Pictures paired with source code
____________________

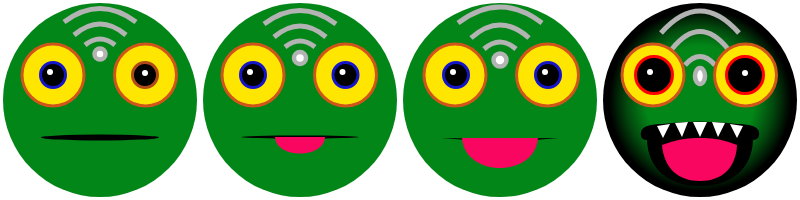
<!DOCTYPE html>
<html lang="en">
<head>
<meta charset="utf-8">
<title>Four signal faces</title>
<style>
:root {
  --skin: #038618;
  --eye: #ffe600;
  --rim: #d0551a;
  --iris: #1414c8;
  --rage: #ff0000;
  --tongue: #f8065f;
  --signal: #b3b3b3;
  --ink: #000;
  --light: #fff;
}
html, body { margin: 0; background: var(--light); overflow: hidden; }
svg { display: block; width: 800px; height: 200px; }
.skin { fill: var(--skin); }
.eyeball { fill: var(--eye); stroke: var(--rim); stroke-width: 3; }
.pupil { fill: var(--ink); stroke-width: 3; }
.iris-blue { stroke: var(--iris); }
.iris-brown { stroke: #b04a18; }
.iris-red { stroke: var(--rage); }
.glint, .teeth { fill: var(--light); }
.mouth { fill: var(--ink); }
.tongue { fill: var(--tongue); }
.signal { fill: none; stroke: var(--signal); stroke-width: 5; }
.beacon { fill: var(--light); stroke: var(--signal); stroke-width: 4.5; }
</style>
</head>
<body>
<svg viewBox="0 0 800 200" role="img" aria-label="Four round green faces with yellow eyes and signal arcs, from calm to angry">
  <defs>
    <radialGradient id="angry-skin" gradientUnits="userSpaceOnUse" cx="100" cy="100" r="97">
      <stop offset="0" stop-color="#038618"/>
      <stop offset=".56" stop-color="#038618"/>
      <stop offset=".76" stop-color="#02480d"/>
      <stop offset=".94" stop-color="#000"/>
      <stop offset="1" stop-color="#000"/>
    </radialGradient>
    <circle id="head" cx="100" cy="100" r="97"/>
    <g id="eyeballs" class="eyeball">
      <circle cx="53" cy="75" r="31"/>
      <circle cx="145.5" cy="75" r="31"/>
    </g>
    <g id="blue-pupil">
      <circle class="pupil iris-blue" r="12.5"/>
      <circle class="glint" cx="-3" cy="-3" r="3"/>
    </g>
    <g id="signal-arcs" class="signal">
      <path d="M64 22Q100-5 136 22"/>
      <path d="M74 35Q100 13 126 35"/>
      <path d="M85 45Q100 33 115 45"/>
    </g>
  </defs>

  <g id="calm-face">
    <use href="#head" class="skin"/>
    <use href="#signal-arcs"/>
    <circle class="beacon" cx="100" cy="54" r="5.5"/>
    <use href="#eyeballs"/>
    <use href="#blue-pupil" x="53" y="75"/>
    <circle class="pupil iris-brown" cx="145" cy="75" r="12.5"/>
    <circle class="glint" cx="145" cy="73" r="3"/>
    <ellipse class="mouth" cx="100" cy="137.500" rx="59" ry="3"/>
  </g>

  <g id="cheeky-face" transform="translate(200)">
    <use href="#head" class="skin"/>
    <use href="#signal-arcs" y="2"/>
    <circle class="beacon" cx="100" cy="58" r="6"/>
    <use href="#eyeballs"/>
    <use href="#blue-pupil" x="53" y="75"/>
    <use href="#blue-pupil" x="145.500" y="75"/>
    <ellipse class="mouth" cx="100" cy="137" rx="59" ry="1.500"/>
    <path class="tongue" d="M75 137H125C124 159 76 159 75 137Z"/>
  </g>

  <g id="silly-face" transform="translate(400)">
    <use href="#head" class="skin"/>
    <g class="signal">
      <path d="M58 23Q100-9 142 23"/>
      <path d="M71 38Q100 12 129 38"/>
      <path d="M84 49Q100 35 116 49"/>
    </g>
    <circle class="beacon" cx="100" cy="60" r="6.500"/>
    <use href="#eyeballs" x="2"/>
    <use href="#blue-pupil" x="56" y="75"/>
    <use href="#blue-pupil" x="148" y="75"/>
    <path class="mouth" d="M41 138Q100 139 159 138Q130 141 100 141Q70 141 41 138Z"/>
    <path class="tongue" d="M62 138H138C135 178 65 178 62 138Z"/>
  </g>

  <g id="angry-face" transform="translate(600)">
    <use href="#head" fill="url(#angry-skin)"/>
    <g class="signal">
      <path d="M61 33Q100-11 139 33"/>
      <path d="M72 49Q100 14 128 49"/>
      <path d="M85 65Q100 48 115 65"/>
    </g>
    <ellipse class="beacon" cx="100" cy="76" rx="5" ry="8"/>
    <use href="#eyeballs"/>
    <g class="pupil iris-red">
      <circle cx="54" cy="75" r="18.500"/>
      <circle cx="145" cy="75" r="18.500"/>
    </g>
    <circle class="glint" cx="50" cy="72" r="3"/>
    <circle class="glint" cx="145" cy="73" r="3"/>
    <path class="mouth" d="M41 132C42 126 52 124 62 124Q100 119 138 124C148 124 158 126 159 132C160 138 156 140 153 140C152 170 130 186 100 186C70 186 48 170 47 140C43 140 40 138 41 132Z"/>
    <path class="tongue" d="M62 145Q82 137 100 138Q118 137 137 145C136 168 122 181 100 181C78 181 64 168 62 145Z"/>
    <path class="teeth" d="M57 126L70 124L63 138ZM75 123L88 122L82 137ZM93 122H107L100 137ZM112 122L125 123L118 137ZM130 124L143 126L137 138Z"/>
  </g>
</svg>
</body>
</html>
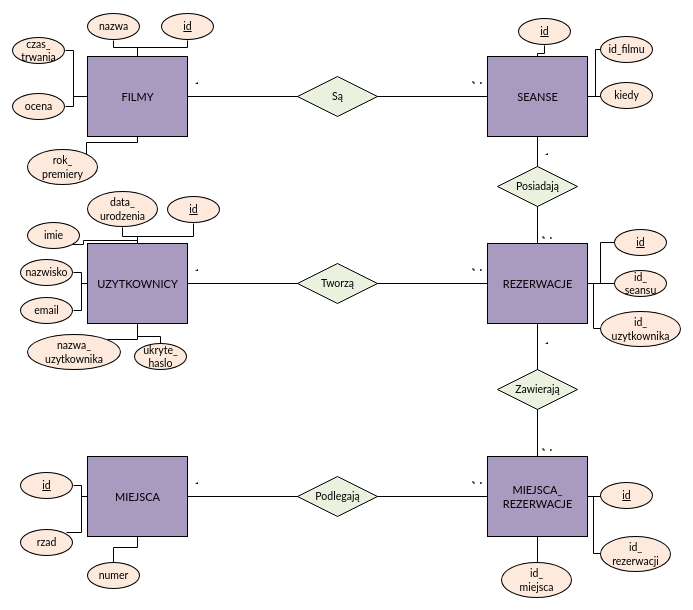
<!DOCTYPE html>
<html lang="pl">
<head>
<meta charset="utf-8">
<title>Diagram encji</title>
<style>
:root {
  --entity: #a99abf;
  --attribute: #fdeadd;
  --relation: #eaf1df;
  --line: #000;
  --paper: #fff;
}
* { box-sizing: border-box; }
html, body { margin: 0; background: var(--paper); overflow: hidden; }
.diagram {
  position: relative;
  width: 693px;
  height: 610px;
  overflow: hidden;
  background: var(--paper);
  color: var(--line);
  font: 10.5px/11px Lato, "Open Sans", sans-serif;
}
.connectors { position: absolute; inset: 0; }
.entity, .attribute, .relation {
  position: absolute;
  left: var(--x);
  top: var(--y);
  display: flex;
  align-items: center;
  justify-content: center;
  text-align: center;
  white-space: nowrap;
}
.entity {
  width: 101px;
  height: 81px;
  background: var(--entity);
  border: 1px solid var(--line);
  font-size: 11px;
  line-height: 14px;
}
.attribute {
  width: 53px;
  height: 27px;
  background: var(--attribute);
  border: 1px solid var(--line);
  border-radius: 50%;
}
.medium { width: 71px; height: 36px; line-height: 14px; }
.wide { width: 81px; height: 36px; line-height: 14px; }
.widest { width: 94px; height: 36px; line-height: 14px; }
.two-line { line-height: 13px; }
.key { text-decoration: underline; }
.relation { width: 81px; height: 41px; }
</style>
</head>
<body>
<main class="diagram">
  <svg class="connectors" width="693" height="610" viewBox="0 0 693 610" aria-hidden="true">
    <defs>
      <polygon id="diamond" points="0,20 40,0 80,20 40,40"/>
      <path id="one" d="M-2 1 L1 -1 V1 Z"/>
      <path id="many" d="M-5 -1 h2 v2 M3 0 h1 M4 -1 v2"/>
    </defs>
    <g fill="none" stroke="var(--line)" transform="translate(.5 .5)">
      <g id="relation-lines">
        <path d="M187 96H487M187 283H487M187 496H487M537 136V243M537 323V456"/>
      </g>
      <g id="filmy-lines">
        <path d="M113 40V47H187V40M137 47V56"/>
        <path d="M65 50H73V106H65M73 96H87"/>
        <path d="M86 154V142H137V136"/>
      </g>
      <g id="seanse-lines">
        <path d="M544 45V53H537V56"/>
        <path d="M600 49H595V96M587 96H600"/>
      </g>
      <g id="uzytkownicy-lines">
        <path d="M122 227V236H193V223M137 236V243"/>
        <path d="M72 244H83V240H137"/>
        <path d="M73 272H81V310H73M81 283H87"/>
        <path d="M107 339H137V323M137 336H160V343"/>
      </g>
      <g id="rezerwacje-lines">
        <path d="M587 283H614M614 242H600V283M593 283V328H600"/>
      </g>
      <g id="miejsca-lines">
        <path d="M73 485H81V532H66M81 496H87"/>
        <path d="M113 562V547H137V536"/>
      </g>
      <g id="miejsca-rezerwacje-lines">
        <path d="M587 496H600M593 496V553H600M537 536V562"/>
      </g>
      <g id="diamonds" fill="var(--relation)">
        <use href="#diamond" x="297" y="76"/>
        <use href="#diamond" x="497" y="166"/>
        <use href="#diamond" x="297" y="263"/>
        <use href="#diamond" x="497" y="369"/>
        <use href="#diamond" x="297" y="476"/>
      </g>
    </g>
    <g id="cardinalities" stroke="none" fill="var(--line)">
      <use href="#one" x="197" y="83"/>
      <use href="#one" x="547" y="154"/>
      <use href="#one" x="197" y="270"/>
      <use href="#one" x="547" y="343"/>
      <use href="#one" x="197" y="483"/>
      <g fill="none" stroke="var(--line)">
        <use href="#many" x="477" y="83"/>
        <use href="#many" x="547" y="238"/>
        <use href="#many" x="477" y="270"/>
        <use href="#many" x="547" y="450"/>
        <use href="#many" x="477" y="483"/>
      </g>
    </g>
  </svg>

  <div class="entity" style="--x:87px;--y:56px">FILMY</div>
  <div class="attribute" style="--x:87px;--y:13px">nazwa</div>
  <div class="attribute key" style="--x:161px;--y:13px">id</div>
  <div class="attribute two-line" style="--x:12px;--y:37px">czas_<br>trwania</div>
  <div class="attribute" style="--x:12px;--y:93px">ocena</div>
  <div class="attribute medium" style="--x:27px;--y:149px">rok_<br>premiery</div>

  <div class="entity" style="--x:487px;--y:56px">SEANSE</div>
  <div class="attribute key" style="--x:518px;--y:18px">id</div>
  <div class="attribute" style="--x:600px;--y:36px">id_filmu</div>
  <div class="attribute" style="--x:600px;--y:82px">kiedy</div>

  <div class="entity" style="--x:87px;--y:243px">UZYTKOWNICY</div>
  <div class="attribute medium" style="--x:87px;--y:191px">data_<br>urodzenia</div>
  <div class="attribute key" style="--x:167px;--y:196px">id</div>
  <div class="attribute" style="--x:27px;--y:222px">imie</div>
  <div class="attribute" style="--x:20px;--y:259px">nazwisko</div>
  <div class="attribute" style="--x:20px;--y:297px">email</div>
  <div class="attribute widest" style="--x:27px;--y:334px">nazwa_<br>uzytkownika</div>
  <div class="attribute two-line" style="--x:134px;--y:343px">ukryte_<br>haslo</div>

  <div class="entity" style="--x:487px;--y:243px">REZERWACJE</div>
  <div class="attribute key" style="--x:614px;--y:229px">id</div>
  <div class="attribute two-line" style="--x:614px;--y:270px">id_<br>seansu</div>
  <div class="attribute wide" style="--x:600px;--y:311px">id_<br>uzytkownika</div>

  <div class="entity" style="--x:87px;--y:456px">MIEJSCA</div>
  <div class="attribute key" style="--x:20px;--y:472px">id</div>
  <div class="attribute" style="--x:20px;--y:529px">rzad</div>
  <div class="attribute" style="--x:87px;--y:562px">numer</div>

  <div class="entity" style="--x:487px;--y:456px">MIEJSCA_<br>REZERWACJE</div>
  <div class="attribute key" style="--x:600px;--y:482px">id</div>
  <div class="attribute medium" style="--x:600px;--y:536px">id_<br>rezerwacji</div>
  <div class="attribute medium" style="--x:501px;--y:562px">id_<br>miejsca</div>

  <div class="relation" style="--x:297px;--y:76px">Są</div>
  <div class="relation" style="--x:497px;--y:166px">Posiadają</div>
  <div class="relation" style="--x:297px;--y:263px">Tworzą</div>
  <div class="relation" style="--x:497px;--y:369px">Zawierają</div>
  <div class="relation" style="--x:297px;--y:476px">Podlegają</div>
</main>
</body>
</html>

____________________

**ACTION ITEM**
Scan the lines above for the word "transform" and copy every one where it occurs.

**FINISHED EXERCISE**
  <g id="cheeky-face" transform="translate(200)">
  <g id="silly-face" transform="translate(400)">
  <g id="angry-face" transform="translate(600)">
    <g fill="none" stroke="var(--line)" transform="translate(.5 .5)">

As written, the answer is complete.